Apsley Cherry-Garrard was only 25 when he accompanied Bill Wilson and Birdie Bowers to Camp Crozier to collect Emperor penguin eggs. Scott was very keen on his men accomplishing scientific research and experiments while they were in the Antarctic, and Wilson particularly wanted to collect some Emperor penguin eggs from the colony at Camp Crozier. Apsley’s job in the expedition was to be a ‘jack of all trades’, but he became a particular favourite of Wilson’s. The three men marched 100km to collect the eggs, and while out, they were struck by a tremendous blizzard that, on one night, blew the tent clean off them. But they made it back alive. However, Bill and Birdie later died alongside Scott in their tent, on their journey back from the pole, as the young Apsley waited for their return at an outpost.
To me, Apsley’s story perfectly sums up that place that frightens and fascinates me so. The place that looks out at the unknown. A cold, dark place. Where the safety of knowledge and the safety of home is all so far away. Because even though Bill and Birdie were with him that night in the blizzard, after they died it was his memory alone. Which, to me, makes it darker and lonelier and less safe. Later on people would spread stories that Scott, Wilson and Bowers had taken their own lives in their tent. They hadn’t. But young Apsley wasn’t to find out for years after and he would be plagued with guilt. Imagining that if he had travelled out further from the outpost he might have been able to save them. No doubt, he felt some guilt anyway. As you can tell I have a lot of sympathy for Apsley. I have sympathy for the fear and the darkness that he endured, in his environment and in his mind. But I also deeply respect him, for taking such risks, for standing on the prow of the unknown.
It’s hard for me to explain how I feel about this man, this place, this state of mind, this time in history. But when I came to articulate it I had a surprisingly simple image in mind. The image of Apsley and his companions in the dark nothingness, perhaps with their packs? A blanket? Some rocks behind their heads? But for some reason I only really imagine Apsley there.

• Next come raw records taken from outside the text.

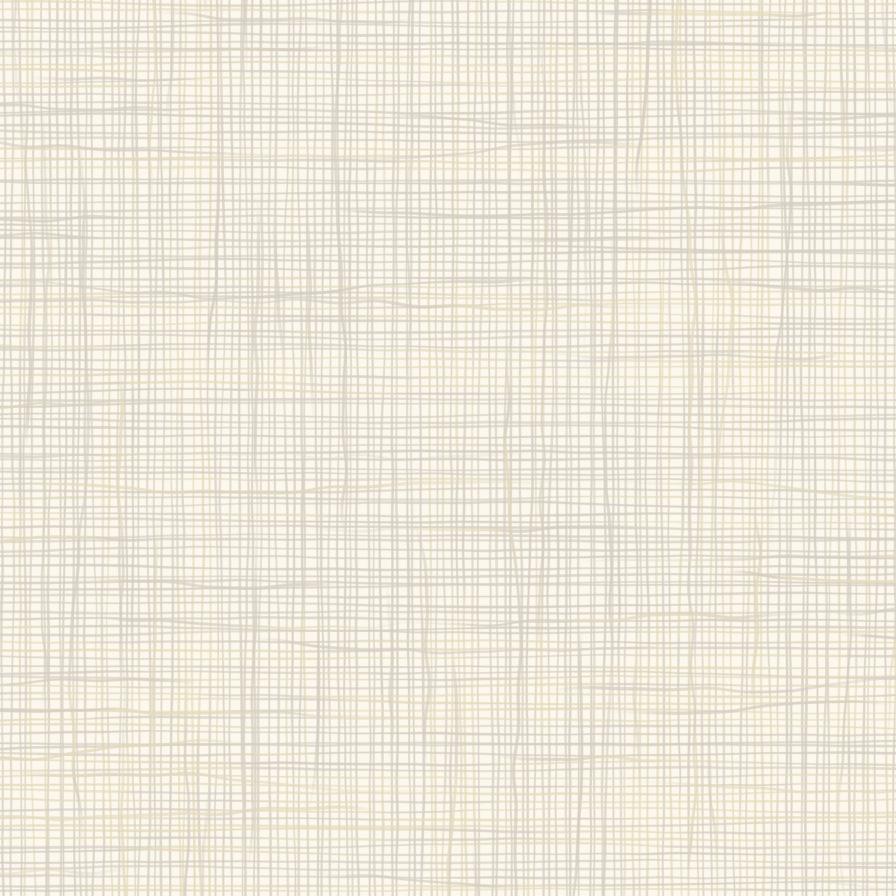
A three.js fragment shader for this texture:

```glsl
#define FINE_COUNT 118.0
#define FINE_RADIUS 0.00118
#define FINE_WANDER 0.75
#define SLUB_COUNT 27.0
#define SLUB_RADIUS 0.0015
#define SLUB_WANDER 0.7
#define EDGE 0.0010
#define OPACITY 0.86
#define CREAM vec3(0.988, 0.972, 0.928)
#define GREIGE vec3(0.832, 0.803, 0.757)
#define STRAW vec3(0.895, 0.855, 0.735)

varying vec2 vUv;

float hash(float n, float seed) {
  return fract(sin(n * 12.9898 + seed * 78.233) * 43758.5453);
}

float noise(float x, float seed) {
  float cell = floor(x);
  float f = fract(x);
  return mix(hash(cell, seed), hash(cell + 1.0, seed), f * f * (3.0 - 2.0 * f));
}

// Straw dye falls on short runs of neighbouring threads
float strawAmount(float id, float along, float seed) {
  float band = noise(id * 0.3, seed + 5.0);
  float run = noise(along * 7.0 + 9.0 * hash(id, seed + 6.0), floor(id / 3.0) + seed);
  return smoothstep(0.58, 0.68, 0.55 * band + 0.45 * run);
}

// Lays threads running along p.y over the given colour
vec3 layThreads(vec3 base, vec2 p, float count, float radius, float wander,
                float sparse, float seed) {
  vec3 color = base;
  float nearest = floor(p.x * count);
  for (int k = -1; k <= 1; k++) {
    float id = nearest + float(k);
    float phase = 20.0 * hash(id, seed);
    float key = id + seed;

    // Hand-drawn path: uneven spacing, slow drift and a slight tremor
    float center = id + 0.5 + 0.5 * (hash(id, seed + 1.0) - 0.5);
    center += wander * (noise(p.y * 4.0 + phase, key + 0.3) - 0.5);
    center += 0.22 * wander * (noise(p.y * 22.0 + phase, key + 0.6) - 0.5);

    // Thickness and ink vary along the length
    float swell = noise(p.y * 9.0 + phase, key + 0.45);
    float ink = mix(0.72, 1.0, noise(p.y * 6.0 + phase, key + 0.75));
    float present = smoothstep(0.42, 0.66, noise(p.y * 4.5 + phase, key + 0.15));
    ink *= mix(1.0, present, sparse);

    float halfWidth = radius * mix(0.72, 1.3, swell);
    float dist = abs(p.x - center / count);
    float cover = 1.0 - smoothstep(halfWidth - EDGE, halfWidth + EDGE, dist);
    vec3 dye = mix(GREIGE, STRAW, strawAmount(id, p.y, seed));
    color = mix(color, dye, cover * ink * OPACITY);
  }
  return color;
}

void main() {
  vec2 warp = vUv;
  vec2 weft = vUv.yx;
  vec3 color = CREAM;

  // Fine open weave
  color = layThreads(color, warp, FINE_COUNT, FINE_RADIUS, FINE_WANDER, 0.0, 11.0);
  color = layThreads(color, weft, FINE_COUNT, FINE_RADIUS, FINE_WANDER, 0.0, 237.0);

  // Thicker stray threads that come and go
  color = layThreads(color, warp, SLUB_COUNT, SLUB_RADIUS, SLUB_WANDER, 1.0, 419.0);
  color = layThreads(color, weft, SLUB_COUNT, SLUB_RADIUS, SLUB_WANDER, 1.0, 583.0);

  gl_FragColor = vec4(color, 1.0);
}
```
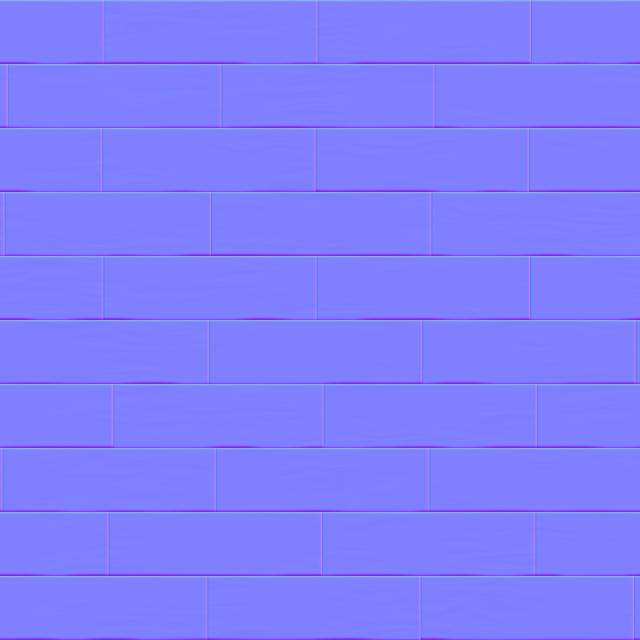
Reproduce this texture map procedurally as a WebGL 1 fragment shader.

```glsl
precision highp float;

uniform vec2 u_resolution;

const float ROWS = 10.0;
const float COLUMNS = 3.0;
const float TOP_WIDTH = 0.0038;
const float BOTTOM_WIDTH = 0.0042;
const float LEFT_WIDTH = 0.0032;
const float RIGHT_WIDTH = 0.0046;
const float TOP_SLOPE = 0.46;
const float BOTTOM_SLOPE_MIN = 0.5;
const float BOTTOM_SLOPE_MAX = 1.0;
const float LEFT_SLOPE = 0.42;
const float RIGHT_SLOPE = 0.42;
const float HALF_BOND = 0.4957;
const float ODD_SHIFT = 0.0043;
const float SLIP = 0.033;
const vec2 GRAIN_FREQUENCY = vec2(14.0, 190.0);
const float GRAIN_SLOPE = 0.045;
const float TURN = 6.2831853;

float hash(vec2 p) {
  vec3 q = fract(p.xyx * vec3(0.1031, 0.1030, 0.0973));
  q += dot(q, q.yzx + 33.33);
  return fract((q.x + q.y) * q.z);
}

float noise(vec2 p) {
  vec2 cell = floor(p);
  vec2 f = fract(p);
  f = f * f * (3.0 - 2.0 * f);
  float low = mix(hash(cell), hash(cell + vec2(1.0, 0.0)), f.x);
  float high = mix(hash(cell + vec2(0.0, 1.0)), hash(cell + 1.0), f.x);
  return mix(low, high, f.y);
}

// Running-bond offset of a row, in plank lengths
float rowOffset(float row) {
  float phase = TURN * row / ROWS;
  float wander = 0.0200 * sin(4.0 * phase - 0.34)
               + 0.0126 * sin(3.0 * phase + 0.79)
               + 0.0168 * sin(2.0 * phase - 0.59);
  return mix(HALF_BOND, ODD_SHIFT, mod(row, 2.0)) + wander;
}

// Joint position, with an occasional plank cut longer or shorter
float jointAt(float index, float row) {
  float diagonal = row + 3.0 * mod(index, COLUMNS);
  float cut = 1.0 - step(0.5, abs(diagonal - 6.0));
  return index + rowOffset(row) + cut * SLIP * sin(1.5 * row);
}

float bevel(float d, float width) {
  return 1.0 - smoothstep(0.0, width, d);
}

// Faint wavy fibres, fading in and out along the plank
vec2 grainSlope(vec2 p) {
  float bend = noise(p * vec2(18.0, 30.0));
  vec2 q = p * GRAIN_FREQUENCY + vec2(0.0, 3.0 * bend);
  float fibre = noise(q) + 0.5 * noise(q * 2.1 + 17.0) - 0.75;
  float patchiness = smoothstep(0.25, 0.8, noise(p * vec2(9.0, 28.0) + 5.0));
  return vec2(0.15, 1.0) * fibre * GRAIN_SLOPE * mix(0.2, 1.0, patchiness);
}

vec3 surfaceNormal(vec2 uv) {
  // Plank lookup
  float down = (1.0 - uv.y) * ROWS;
  float row = floor(down);
  float along = uv.x * COLUMNS;
  float plank = floor(along - rowOffset(row));
  plank -= 1.0 - step(jointAt(plank, row), along);
  plank += step(jointAt(plank + 1.0, row), along);

  // Distances to the four edges
  float left = (along - jointAt(plank, row)) / COLUMNS;
  float right = (jointAt(plank + 1.0, row) - along) / COLUMNS;
  float top = fract(down) / ROWS;
  float bottom = 1.0 / ROWS - top;

  // Uneven wear on the lower edge
  vec2 seed = vec2(mod(plank, COLUMNS) * 7.3 + 2.0, row * 3.7 + 1.0);
  float wear = smoothstep(0.2, 0.8, noise(vec2(left * 16.0, 0.0) + seed * 5.0));
  float lowerSlope = mix(BOTTOM_SLOPE_MIN, BOTTOM_SLOPE_MAX, wear);
  float lowerWidth = BOTTOM_WIDTH * mix(0.8, 1.2, wear);

  vec2 tilt = grainSlope(vec2(left, top) + seed);
  tilt.x += RIGHT_SLOPE * bevel(right, RIGHT_WIDTH);
  tilt.x -= LEFT_SLOPE * bevel(left, LEFT_WIDTH);
  tilt.y += TOP_SLOPE * bevel(top, TOP_WIDTH);
  tilt.y -= lowerSlope * bevel(bottom, lowerWidth);
  return normalize(vec3(tilt, 1.0));
}

void main() {
  // Average a 3 by 3 grid inside each pixel
  vec3 normal = vec3(0.0);
  for (int i = 0; i < 3; i++) {
    for (int j = 0; j < 3; j++) {
      vec2 offset = (vec2(float(i), float(j)) - 1.0) / 3.0;
      normal += surfaceNormal((gl_FragCoord.xy + offset) / u_resolution);
    }
  }
  gl_FragColor = vec4(normal / 9.0 * 0.5 + 0.5, 1.0);
}
```
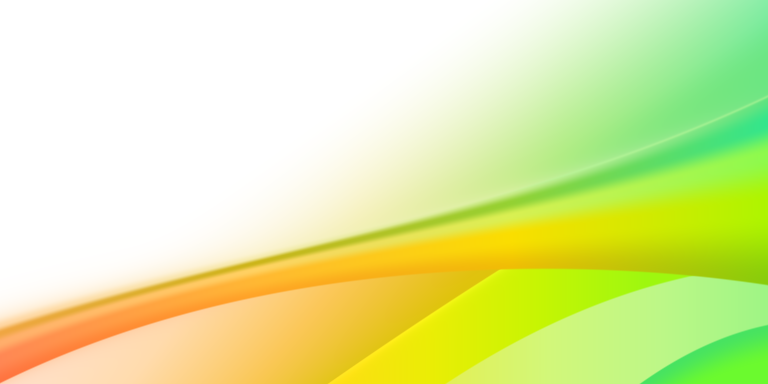
A Shadertoy shader for this background:

```glsl
// Glossy rainbow swoosh sweeping over translucent curved panels on a white backdrop.

// Four colours spread evenly over x in 0..1.
vec3 ramp(float x, vec3 a, vec3 b, vec3 c, vec3 d) {
    float k = clamp(x, 0.0, 1.0) * 3.0;
    vec3 color = mix(a, b, clamp(k, 0.0, 1.0));
    color = mix(color, c, clamp(k - 1.0, 0.0, 1.0));
    return mix(color, d, clamp(k - 2.0, 0.0, 1.0));
}

float upperEdge(float x) {
    return 0.154 + x * (0.62 - 0.40 * x + 0.375 * x * x);
}

float lowerEdge(float x) {
    float d = (x - 0.71) * (x - 0.71);
    return 0.30 - 0.49 * d - 0.2 * d * d;
}

// Height of a panel border that starts at x = start on the bottom side.
float panelEdge(float x, float start, float slope, float bend) {
    float u = x - start;
    return u * (slope - bend * u);
}

// White haze turning yellow and green towards the right.
vec3 backdrop(vec2 p) {
    float s = p.x - 0.17 - (p.y - 0.3) * 0.7;
    vec3 tint = ramp((p.x - 0.2) / 0.8, vec3(1.0, 0.85, 0.65), vec3(0.92, 0.87, 0.40),
                     vec3(0.62, 0.91, 0.40), vec3(0.40, 0.91, 0.56));
    vec3 color = mix(vec3(1.0), tint, smoothstep(-0.04, 0.5, s));

    // Soft green ray fanning out to the right
    float u = p.x - 0.677;
    float ray = 0.52 + u * (1.05 + 0.6 * u) - p.y;
    float strength = smoothstep(-0.05, 0.09, ray) * smoothstep(0.62, 0.95, p.x);
    color = mix(color, vec3(0.43, 0.89, 0.46), 0.5 * strength);

    // Pale glow resting on the swoosh
    float height = max(p.y - upperEdge(p.x), 0.0);
    vec3 glow = ramp(p.x, vec3(1.0, 0.82, 0.58), vec3(0.98, 0.94, 0.75),
                     vec3(0.88, 0.95, 0.67), vec3(0.45, 0.90, 0.52));
    return mix(color, glow, 0.75 * exp(-height / 0.028));
}

// Overlapping panels below the swoosh, from left to right.
vec3 panels(vec2 p, float aa) {
    float gold = panelEdge(p.x, 0.427, 1.4, 0.3) - p.y;
    float pale = panelEdge(p.x, 0.58, 1.32, 1.38) - p.y;
    float green = panelEdge(p.x, 0.833, 1.43, 3.05) - p.y;

    vec3 color = ramp((p.x - 0.4 * p.y) / 0.5, vec3(1.0, 0.89, 0.82), vec3(1.0, 0.86, 0.68),
                      vec3(0.99, 0.78, 0.36), vec3(0.90, 0.75, 0.08));
    color = mix(color, vec3(0.85, 0.78, 0.02), 0.6 * exp(min(gold, 0.0) / 0.08));
    float rim = max(lowerEdge(p.x) - p.y, 0.0);
    color = mix(color, vec3(1.0, 0.74, 0.55), 0.5 * exp(-rim / 0.02) * smoothstep(0.45, 0.1, p.x));

    vec3 lime = ramp((p.x - 0.42) / 0.42, vec3(1.0, 0.86, 0.08), vec3(0.92, 0.93, 0.02),
                     vec3(0.78, 0.96, 0.01), vec3(0.62, 0.97, 0.06));
    lime += vec3(0.08, 0.04, 0.08) * exp(-max(gold, 0.0) / 0.012);
    color = mix(color, lime, smoothstep(-aa, aa, gold));

    vec3 mint = ramp((p.x - 0.58) / 0.42, vec3(0.89, 0.94, 0.34), vec3(0.82, 0.97, 0.48),
                     vec3(0.74, 0.97, 0.53), vec3(0.62, 0.96, 0.52));
    color = mix(color, mint, smoothstep(-aa, aa, pale));

    vec3 leaf = mix(vec3(0.28, 0.89, 0.38), vec3(0.42, 0.98, 0.18), smoothstep(0.0, 0.1, green));
    return mix(color, leaf, smoothstep(-aa, aa, green));
}

// Stripes across the swoosh: t runs from 0 at the lower edge to 1 at the upper.
vec3 swoosh(float x, float t) {
    vec3 base = ramp(x, vec3(1.0, 0.45, 0.25), vec3(1.0, 0.64, 0.15),
                     vec3(0.94, 0.74, 0.02), vec3(0.53, 0.80, 0.04));
    vec3 body = ramp(x, vec3(1.0, 0.53, 0.33), vec3(1.0, 0.72, 0.20),
                     vec3(0.98, 0.87, 0.0), vec3(0.68, 0.96, 0.0));
    vec3 light = ramp(x, vec3(1.0, 0.68, 0.42), vec3(1.0, 0.82, 0.38),
                      vec3(0.85, 0.94, 0.32), vec3(0.55, 0.98, 0.30));
    vec3 shade = ramp(x, vec3(0.94, 0.65, 0.26), vec3(0.80, 0.71, 0.10),
                      vec3(0.58, 0.82, 0.20), vec3(0.20, 0.90, 0.55));
    vec3 rim = ramp(x, vec3(1.0, 0.82, 0.60), vec3(0.95, 0.90, 0.60),
                    vec3(0.80, 0.93, 0.56), vec3(0.38, 0.89, 0.50));
    vec3 color = mix(base, body, smoothstep(0.0, 0.38, t));
    color = mix(color, light, smoothstep(0.45, 0.68, t));
    color = mix(color, shade, smoothstep(0.70, 0.85, t));
    return mix(color, rim, smoothstep(0.87, 1.0, t));
}

void mainImage(out vec4 fragColor, in vec2 fragCoord) {
    vec2 p = fragCoord / iResolution.xy;
    float aa = 1.2 / iResolution.y;
    float top = upperEdge(p.x);
    float bottom = lowerEdge(p.x);
    float t = clamp((p.y - bottom) / (top - bottom), 0.0, 1.0);

    // The upper edge is blurred on the left and crisp on the right
    float blur = max(aa, mix(0.022, 0.003, smoothstep(0.0, 0.75, p.x)));
    vec3 color = mix(swoosh(p.x, t), backdrop(p), smoothstep(-blur, blur, p.y - top));
    float line = exp(-pow((p.y - top) / 0.004, 2.0)) * smoothstep(0.6, 0.8, p.x);
    color = mix(color, vec3(0.72, 0.97, 0.60), 0.5 * line);

    color = mix(panels(p, aa), color, smoothstep(-aa, aa, p.y - bottom));
    fragColor = vec4(clamp(color, 0.0, 1.0), 1.0);
}
```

I have vague ideas of what Camp Crozier might have looked like. The presenter, Ben Fogle, did a documentary and stood in the area. He stood there in stark sunlight and talked about how desolate it seemed. But to me, it didn’t come close. Even if it was geographically the right spot. Even if it was at night, in a blizzard, it could never be as it was for Apsley. Even if someone were to spend the night there in such conditions it would be completely different. They would have safety, security and knowledge on their side. The unknown wouldn’t exist for them. As I write that, I realise that that’s maybe what I want to see and never will, the unknown. That’s what Apsley experienced and lived to remember, the true unknown.
I’m currently listening to Apsley’s autobiography, ‘The Worst Journey in the World’, so I know I will learn more about what happened on that journey to Camp Crozier. I’ve also found a very good Guardian article that elaborates particularly on what happened to the eggs themselves. But I don’t think it will make much of a difference. Even if I learnt that they were surrounded by Emperor penguins and had a good supply of food etc. Because to me, it’s psychological. To me, it’s Apsley in the darkness. It’s being the most lonely, the most scared, and the most brave.